“You must be crazy.”
I’ve lost count of the times I’ve heard that phrase since first bidding farewell to sunny Los Angeles five years ago to embrace the bitter cold of New England. Although born in New York, I grew up mainly in southern California; the proverbial land of movie magic and sunshine. But I never felt at home on the warm Pacific shores. Instead, I dreamed of returning to the east coast, though not to New York, which for me wasn’t quite the right aesthetic, either. I was, somehow, a New England girl, for reasons as mysterious to me as they apparently were to everyone else. To paraphrase Nabokov, I had a case of “nostalgia in reverse,” the longing for a land in which I had never lived but felt convinced was that most elusive of places: home.
After spending a few years on Cape Cod, I chose to move to Vermont for reasons perfectly articulated by Down Home Kitchen’s Mary Alice Proffitt in our cover story: I could imagine my life here. Vermont’s enchantment of colors, from the clear radiance of its blue skies to the reds, yellows, greens, and purples of its famous autumn leaves and the promise of a more thoughtful way of life sold me on my very first visit. There’s a purity and timelessness to Vermont I’d been looking for my entire life but had feared only existed in eras gone by.

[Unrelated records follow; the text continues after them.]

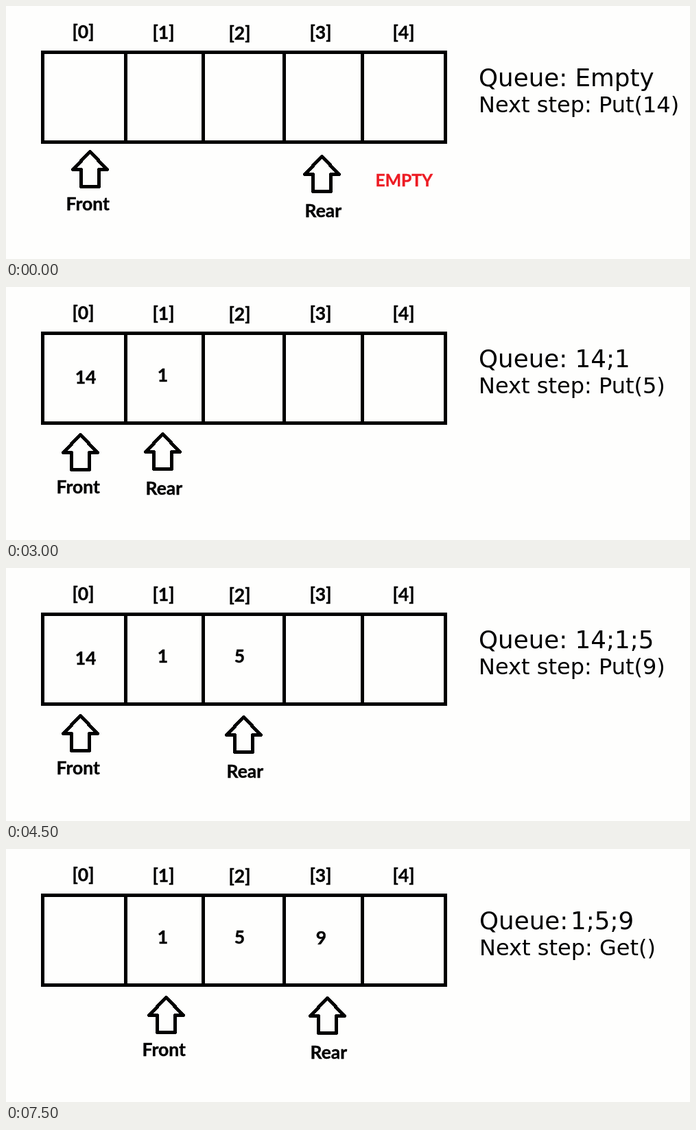
An HTML page for the animation above (8 s loop, 997 by 369 pixels).

```html
<!DOCTYPE html>
<html lang="en">
<head>
<meta charset="utf-8">
<title>Circular queue</title>
<style>
  html, body { margin: 0; width: 100%; height: 100%; overflow: hidden; background: #fefefd; }
  svg { display: block; width: 997px; height: 369px; }
  .bold { font: 700 26.5px Lato, sans-serif; stroke: #000; stroke-width: .4; }
  .mid { text-anchor: middle; }
  .red { font-size: 24.7px; fill: #ed1c24; stroke: #ed1c24; }
  .queue { font: 35.7px "DejaVu Sans", sans-serif; }
  .next { font: 32px "DejaVu Sans", sans-serif; }
  .line { fill: none; stroke: #000; stroke-width: 5; shape-rendering: crispEdges; }
  .arrow { stroke-linejoin: round; }
</style>
</head>
<body>
<svg id="stage" viewBox="0 0 997 369"></svg>
<script>
const STEP = 1500, LOOP = 8000;

// front and rear: [arrow centre x, arrow foot y, label left x, label baseline y]
const steps = [
  { front: [122, 264, 89, 298], rear: [460, 271, 437, 308], cells: [], queue: "Empty", next: "Put(14)", note: ["EMPTY", 540] },
  { front: [74, 266, 41, 300], rear: [154, 264, 131, 301], cells: [0], queue: "14", next: "Put(1)" },
  { front: [108, 267, 75, 301], rear: [228, 266, 205, 303], cells: [0, 1], queue: "14;1", next: "Put(5)" },
  { front: [108, 267, 75, 301], rear: [346, 269, 323, 306], cells: [0, 1, 2], queue: "14;1;5", next: "Put(9)" },
  { front: [108, 267, 75, 301], rear: [468, 269, 445, 306], cells: [0, 1, 2, 3], queue: "14;1;5;9", next: "Get()", note: ["FULL", 546] },
  { front: [233, 268, 200, 302], rear: [468, 269, 445, 306], cells: [1, 2, 3], queue: "1;5;9", next: "Get()", textX: 690, queueX: 823 }
];

const indexX = [112.5, 229.5, 340.5, 458.5, 579.5];
const indexY = [47, 48, 49, 48, 48];
const values = [["14", 116, 141], ["1", 228.5, 138], ["5", 340.5, 138], ["9", 459.5, 139]];

const text = (label, x, y, style) => `<text class="${style}" x="${x}" y="${y}">${label}</text>`;

const pointer = (label, [x, foot, labelX, baseline]) =>
  `<path class="line arrow" d="M${x + .5} ${foot - 51.5}l25 26h-12v25h-26v-25h-12z"/>` +
  text(label, labelX - 1.5, baseline, "bold");

const frame =
  '<path class="line" d="M53.5 67.5H640.5V198.5H53.5Z"/>' +
  '<path class="line" d="M174.5 67V199M287.5 67V199M405.5 67V199M519.5 67V199"/>' +
  indexX.map((x, i) => text(`[${i}]`, x, indexY[i], "bold mid")).join("");

function render({ front, rear, cells, queue, next, note, textX = 689, queueX = 829.5 }) {
  return frame +
    cells.map(i => text(...values[i], "bold mid")).join("") +
    pointer("Front", front) +
    pointer("Rear", rear) +
    (note ? text(note[0], note[1] - 1.5, 263, "bold red") : "") +
    text("Queue:", textX, 117, "queue") +
    text(queue, queueX, 117, "queue") +
    text("Next step: " + next, textX, 155, "next");
}

const stage = document.getElementById("stage");
const start = performance.now();
let shown = -1;

function tick() {
  const current = Math.floor((performance.now() - start) % LOOP / STEP);
  if (current !== shown) {
    stage.innerHTML = render(steps[current]);
    shown = current;
  }
  requestAnimationFrame(tick);
}
tick();
</script>
</body>
</html>
```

In departing Los Angeles, I also sought to leave behind the smoke-and-mirrors entertainment industry where I’d experienced success but no real joy. (Cue another chorus of “you must be crazy.”). While working as a busy indie film studio writer and publicist in LA, I never failed to pursue community journalism on the side. My passion was for local news; stories about everyday people confronting extraordinary circumstances. Community journalism is, for me, a treasure hunt of sorts—the search for a glittering gem of a story hidden within the deceptively ordinary routine of everyday life. The satisfaction of shining a light on important issues overlooked by bigger news outlets felt meaningful to me in a way other types of writing did not.
I applied to become editor-in-chief of The Bridge because it represented the dream job I had long waited for. The Bridge staff and its board members, including the wonderful Friends of the Bridge, are among the most talented, dedicated, and principled folks I’ve ever had the joy to encounter, never mind work with.
The vision I bring to this position is informed by my experiences in both news reporting and, yes, entertainment. Because while I value the tradition and purity of the Vermont lifestyle, certain practical considerations in today’s news and media landscape cannot be ignored. The Bridge has scrimped and saved mightily to get our new website up and running, and in 2020 our readers can expect many new features, both informative and entertaining, and a wider variety of stories on montpelierbridge.org. As editor-in-chief, I hope to personally get to know as many of you as I can, and I encourage you to reach out with your feedback—positive and negative—about the stories we run and anything else that’s on your mind. The Bridge is here to be your voice, and we couldn’t exist without your ongoing support and engagement.
When the internet first came on the scene, many predicted the demise of community newspapers (and some predicted the demise of print journalism, period). But research has shown that when a town loses its newspaper, its residents largely lose their sense of connection to each other. We are deeply grateful that you continue to support The Bridge and our steadfast mission to provide just that: a bridge to connect Central Vermont residents to a bigger, greater sense of community.
I want to thank the board members of The Bridge for trusting me with leading this wonderful paper and for allowing me the opportunity to begin this new decade doing what I love most.
Happy New Year to everyone—and let the roaring ‘20s begin!